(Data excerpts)
=-=-=-=-=

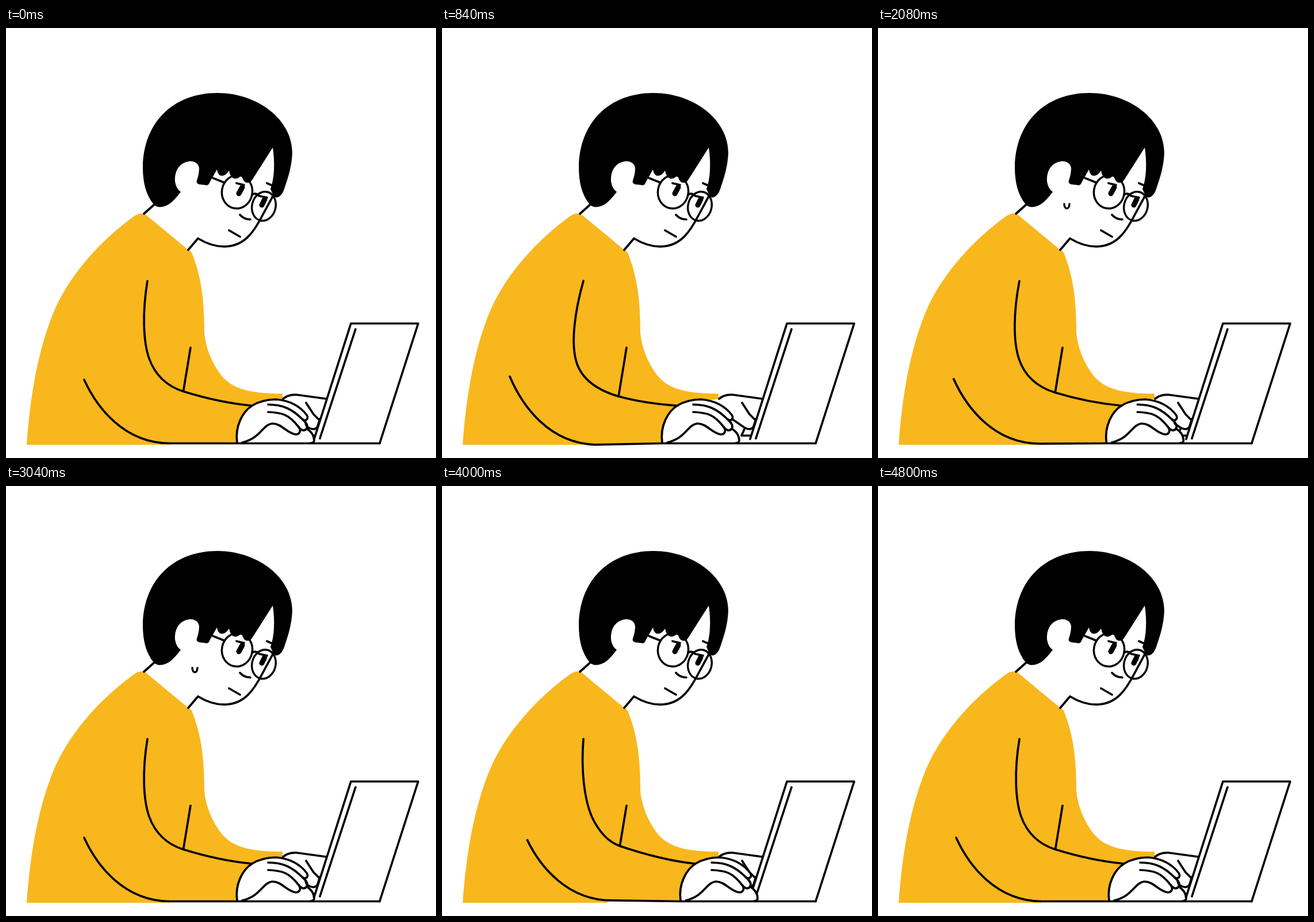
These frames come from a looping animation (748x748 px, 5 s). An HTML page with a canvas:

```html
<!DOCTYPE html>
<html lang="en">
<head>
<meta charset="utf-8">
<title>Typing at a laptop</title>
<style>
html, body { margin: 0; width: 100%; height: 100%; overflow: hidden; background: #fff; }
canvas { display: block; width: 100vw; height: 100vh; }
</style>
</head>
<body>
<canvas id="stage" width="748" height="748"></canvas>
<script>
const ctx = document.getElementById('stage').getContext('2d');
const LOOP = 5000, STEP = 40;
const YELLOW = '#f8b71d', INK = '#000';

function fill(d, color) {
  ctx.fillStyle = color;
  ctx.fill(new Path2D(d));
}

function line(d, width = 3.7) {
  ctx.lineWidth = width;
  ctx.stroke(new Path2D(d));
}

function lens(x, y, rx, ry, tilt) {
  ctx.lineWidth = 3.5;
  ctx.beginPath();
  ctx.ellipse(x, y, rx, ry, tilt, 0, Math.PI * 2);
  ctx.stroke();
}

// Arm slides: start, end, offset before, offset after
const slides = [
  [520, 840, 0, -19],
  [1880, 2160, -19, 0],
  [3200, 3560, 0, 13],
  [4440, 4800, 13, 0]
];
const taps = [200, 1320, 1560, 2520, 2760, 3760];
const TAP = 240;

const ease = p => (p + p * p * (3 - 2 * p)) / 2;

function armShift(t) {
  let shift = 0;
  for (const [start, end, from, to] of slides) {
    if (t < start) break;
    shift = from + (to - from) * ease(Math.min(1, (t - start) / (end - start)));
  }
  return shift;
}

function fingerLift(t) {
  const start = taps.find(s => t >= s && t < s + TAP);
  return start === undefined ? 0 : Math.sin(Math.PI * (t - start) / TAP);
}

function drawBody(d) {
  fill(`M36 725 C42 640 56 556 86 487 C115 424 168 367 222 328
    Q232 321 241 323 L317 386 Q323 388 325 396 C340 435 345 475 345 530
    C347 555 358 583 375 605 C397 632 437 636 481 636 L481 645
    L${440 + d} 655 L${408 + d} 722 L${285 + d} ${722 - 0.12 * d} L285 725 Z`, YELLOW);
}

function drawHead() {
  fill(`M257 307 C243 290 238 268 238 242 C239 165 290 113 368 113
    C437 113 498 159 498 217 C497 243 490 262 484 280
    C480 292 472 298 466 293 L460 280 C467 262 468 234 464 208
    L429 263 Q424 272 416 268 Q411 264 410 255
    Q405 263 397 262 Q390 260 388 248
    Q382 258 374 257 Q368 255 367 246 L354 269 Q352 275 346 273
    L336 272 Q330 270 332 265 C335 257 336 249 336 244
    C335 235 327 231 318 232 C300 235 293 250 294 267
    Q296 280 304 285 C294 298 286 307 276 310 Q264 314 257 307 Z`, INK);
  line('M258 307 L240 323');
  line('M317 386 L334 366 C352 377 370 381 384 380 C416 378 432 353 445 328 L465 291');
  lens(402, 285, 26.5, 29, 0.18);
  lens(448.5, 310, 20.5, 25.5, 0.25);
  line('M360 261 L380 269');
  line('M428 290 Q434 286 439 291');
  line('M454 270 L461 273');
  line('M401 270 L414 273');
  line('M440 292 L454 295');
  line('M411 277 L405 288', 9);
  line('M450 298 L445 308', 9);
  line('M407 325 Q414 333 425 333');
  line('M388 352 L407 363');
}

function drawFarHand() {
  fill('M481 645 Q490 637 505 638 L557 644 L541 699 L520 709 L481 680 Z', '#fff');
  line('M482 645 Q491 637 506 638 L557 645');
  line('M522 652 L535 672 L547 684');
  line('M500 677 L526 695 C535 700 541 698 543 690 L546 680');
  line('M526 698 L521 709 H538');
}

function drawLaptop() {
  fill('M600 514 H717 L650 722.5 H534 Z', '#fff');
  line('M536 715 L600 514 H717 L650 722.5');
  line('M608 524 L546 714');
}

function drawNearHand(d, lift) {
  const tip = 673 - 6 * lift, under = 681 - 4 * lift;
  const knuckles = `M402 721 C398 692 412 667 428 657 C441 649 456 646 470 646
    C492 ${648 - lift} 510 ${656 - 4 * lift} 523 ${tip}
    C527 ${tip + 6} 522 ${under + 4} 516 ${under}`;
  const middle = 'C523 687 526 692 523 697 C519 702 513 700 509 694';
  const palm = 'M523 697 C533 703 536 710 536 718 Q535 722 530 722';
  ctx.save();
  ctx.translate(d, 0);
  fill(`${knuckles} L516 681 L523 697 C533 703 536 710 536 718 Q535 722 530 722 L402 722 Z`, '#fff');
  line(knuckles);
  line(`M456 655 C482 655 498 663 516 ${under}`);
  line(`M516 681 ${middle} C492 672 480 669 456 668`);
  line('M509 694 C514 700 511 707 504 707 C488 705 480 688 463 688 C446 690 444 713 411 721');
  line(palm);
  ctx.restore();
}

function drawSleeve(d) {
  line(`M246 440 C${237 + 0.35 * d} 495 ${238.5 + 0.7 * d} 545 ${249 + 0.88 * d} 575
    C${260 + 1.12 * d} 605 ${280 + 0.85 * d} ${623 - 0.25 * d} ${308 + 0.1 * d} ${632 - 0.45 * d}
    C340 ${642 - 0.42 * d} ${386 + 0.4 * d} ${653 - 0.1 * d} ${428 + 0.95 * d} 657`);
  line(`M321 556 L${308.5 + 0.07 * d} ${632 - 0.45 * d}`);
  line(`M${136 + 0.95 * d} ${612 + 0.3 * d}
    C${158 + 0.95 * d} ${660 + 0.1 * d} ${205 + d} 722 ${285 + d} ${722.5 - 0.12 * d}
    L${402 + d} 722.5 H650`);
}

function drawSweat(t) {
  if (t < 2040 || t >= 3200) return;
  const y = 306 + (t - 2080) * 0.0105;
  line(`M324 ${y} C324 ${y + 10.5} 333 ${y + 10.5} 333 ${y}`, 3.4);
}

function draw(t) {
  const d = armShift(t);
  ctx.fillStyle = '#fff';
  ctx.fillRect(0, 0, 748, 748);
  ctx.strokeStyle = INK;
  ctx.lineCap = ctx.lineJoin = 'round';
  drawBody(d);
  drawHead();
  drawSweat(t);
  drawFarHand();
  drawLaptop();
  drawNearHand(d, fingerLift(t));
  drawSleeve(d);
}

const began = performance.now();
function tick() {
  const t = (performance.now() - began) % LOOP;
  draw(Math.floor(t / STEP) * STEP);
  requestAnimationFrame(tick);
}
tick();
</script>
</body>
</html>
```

=-=-=-=-=

This task calls for the records to be copied exactly, without pictures.

These frames come from a looping animation (748x748 px, 5 s). An HTML page with a canvas:

```html
<!DOCTYPE html>
<html lang="en">
<head>
<meta charset="utf-8">
<title>Typing at a laptop</title>
<style>
html, body { margin: 0; width: 100%; height: 100%; overflow: hidden; background: #fff; }
canvas { display: block; width: 100vw; height: 100vh; }
</style>
</head>
<body>
<canvas id="stage" width="748" height="748"></canvas>
<script>
const ctx = document.getElementById('stage').getContext('2d');
const LOOP = 5000, STEP = 40;
const YELLOW = '#f8b71d', INK = '#000';

function fill(d, color) {
  ctx.fillStyle = color;
  ctx.fill(new Path2D(d));
}

function line(d, width = 3.7) {
  ctx.lineWidth = width;
  ctx.stroke(new Path2D(d));
}

function lens(x, y, rx, ry, tilt) {
  ctx.lineWidth = 3.5;
  ctx.beginPath();
  ctx.ellipse(x, y, rx, ry, tilt, 0, Math.PI * 2);
  ctx.stroke();
}

// Arm slides: start, end, offset before, offset after
const slides = [
  [520, 840, 0, -19],
  [1880, 2160, -19, 0],
  [3200, 3560, 0, 13],
  [4440, 4800, 13, 0]
];
const taps = [200, 1320, 1560, 2520, 2760, 3760];
const TAP = 240;

const ease = p => (p + p * p * (3 - 2 * p)) / 2;

function armShift(t) {
  let shift = 0;
  for (const [start, end, from, to] of slides) {
    if (t < start) break;
    shift = from + (to - from) * ease(Math.min(1, (t - start) / (end - start)));
  }
  return shift;
}

function fingerLift(t) {
  const start = taps.find(s => t >= s && t < s + TAP);
  return start === undefined ? 0 : Math.sin(Math.PI * (t - start) / TAP);
}

function drawBody(d) {
  fill(`M36 725 C42 640 56 556 86 487 C115 424 168 367 222 328
    Q232 321 241 323 L317 386 Q323 388 325 396 C340 435 345 475 345 530
    C347 555 358 583 375 605 C397 632 437 636 481 636 L481 645
    L${440 + d} 655 L${408 + d} 722 L${285 + d} ${722 - 0.12 * d} L285 725 Z`, YELLOW);
}

function drawHead() {
  fill(`M257 307 C243 290 238 268 238 242 C239 165 290 113 368 113
    C437 113 498 159 498 217 C497 243 490 262 484 280
    C480 292 472 298 466 293 L460 280 C467 262 468 234 464 208
    L429 263 Q424 272 416 268 Q411 264 410 255
    Q405 263 397 262 Q390 260 388 248
    Q382 258 374 257 Q368 255 367 246 L354 269 Q352 275 346 273
    L336 272 Q330 270 332 265 C335 257 336 249 336 244
    C335 235 327 231 318 232 C300 235 293 250 294 267
    Q296 280 304 285 C294 298 286 307 276 310 Q264 314 257 307 Z`, INK);
  line('M258 307 L240 323');
  line('M317 386 L334 366 C352 377 370 381 384 380 C416 378 432 353 445 328 L465 291');
  lens(402, 285, 26.5, 29, 0.18);
  lens(448.5, 310, 20.5, 25.5, 0.25);
  line('M360 261 L380 269');
  line('M428 290 Q434 286 439 291');
  line('M454 270 L461 273');
  line('M401 270 L414 273');
  line('M440 292 L454 295');
  line('M411 277 L405 288', 9);
  line('M450 298 L445 308', 9);
  line('M407 325 Q414 333 425 333');
  line('M388 352 L407 363');
}

function drawFarHand() {
  fill('M481 645 Q490 637 505 638 L557 644 L541 699 L520 709 L481 680 Z', '#fff');
  line('M482 645 Q491 637 506 638 L557 645');
  line('M522 652 L535 672 L547 684');
  line('M500 677 L526 695 C535 700 541 698 543 690 L546 680');
  line('M526 698 L521 709 H538');
}

function drawLaptop() {
  fill('M600 514 H717 L650 722.5 H534 Z', '#fff');
  line('M536 715 L600 514 H717 L650 722.5');
  line('M608 524 L546 714');
}

function drawNearHand(d, lift) {
  const tip = 673 - 6 * lift, under = 681 - 4 * lift;
  const knuckles = `M402 721 C398 692 412 667 428 657 C441 649 456 646 470 646
    C492 ${648 - lift} 510 ${656 - 4 * lift} 523 ${tip}
    C527 ${tip + 6} 522 ${under + 4} 516 ${under}`;
  const middle = 'C523 687 526 692 523 697 C519 702 513 700 509 694';
  const palm = 'M523 697 C533 703 536 710 536 718 Q535 722 530 722';
  ctx.save();
  ctx.translate(d, 0);
  fill(`${knuckles} L516 681 L523 697 C533 703 536 710 536 718 Q535 722 530 722 L402 722 Z`, '#fff');
  line(knuckles);
  line(`M456 655 C482 655 498 663 516 ${under}`);
  line(`M516 681 ${middle} C492 672 480 669 456 668`);
  line('M509 694 C514 700 511 707 504 707 C488 705 480 688 463 688 C446 690 444 713 411 721');
  line(palm);
  ctx.restore();
}

function drawSleeve(d) {
  line(`M246 440 C${237 + 0.35 * d} 495 ${238.5 + 0.7 * d} 545 ${249 + 0.88 * d} 575
    C${260 + 1.12 * d} 605 ${280 + 0.85 * d} ${623 - 0.25 * d} ${308 + 0.1 * d} ${632 - 0.45 * d}
    C340 ${642 - 0.42 * d} ${386 + 0.4 * d} ${653 - 0.1 * d} ${428 + 0.95 * d} 657`);
  line(`M321 556 L${308.5 + 0.07 * d} ${632 - 0.45 * d}`);
  line(`M${136 + 0.95 * d} ${612 + 0.3 * d}
    C${158 + 0.95 * d} ${660 + 0.1 * d} ${205 + d} 722 ${285 + d} ${722.5 - 0.12 * d}
    L${402 + d} 722.5 H650`);
}

function drawSweat(t) {
  if (t < 2040 || t >= 3200) return;
  const y = 306 + (t - 2080) * 0.0105;
  line(`M324 ${y} C324 ${y + 10.5} 333 ${y + 10.5} 333 ${y}`, 3.4);
}

function draw(t) {
  const d = armShift(t);
  ctx.fillStyle = '#fff';
  ctx.fillRect(0, 0, 748, 748);
  ctx.strokeStyle = INK;
  ctx.lineCap = ctx.lineJoin = 'round';
  drawBody(d);
  drawHead();
  drawSweat(t);
  drawFarHand();
  drawLaptop();
  drawNearHand(d, fingerLift(t));
  drawSleeve(d);
}

const began = performance.now();
function tick() {
  const t = (performance.now() - began) % LOOP;
  draw(Math.floor(t / STEP) * STEP);
  requestAnimationFrame(tick);
}
tick();
</script>
</body>
</html>
```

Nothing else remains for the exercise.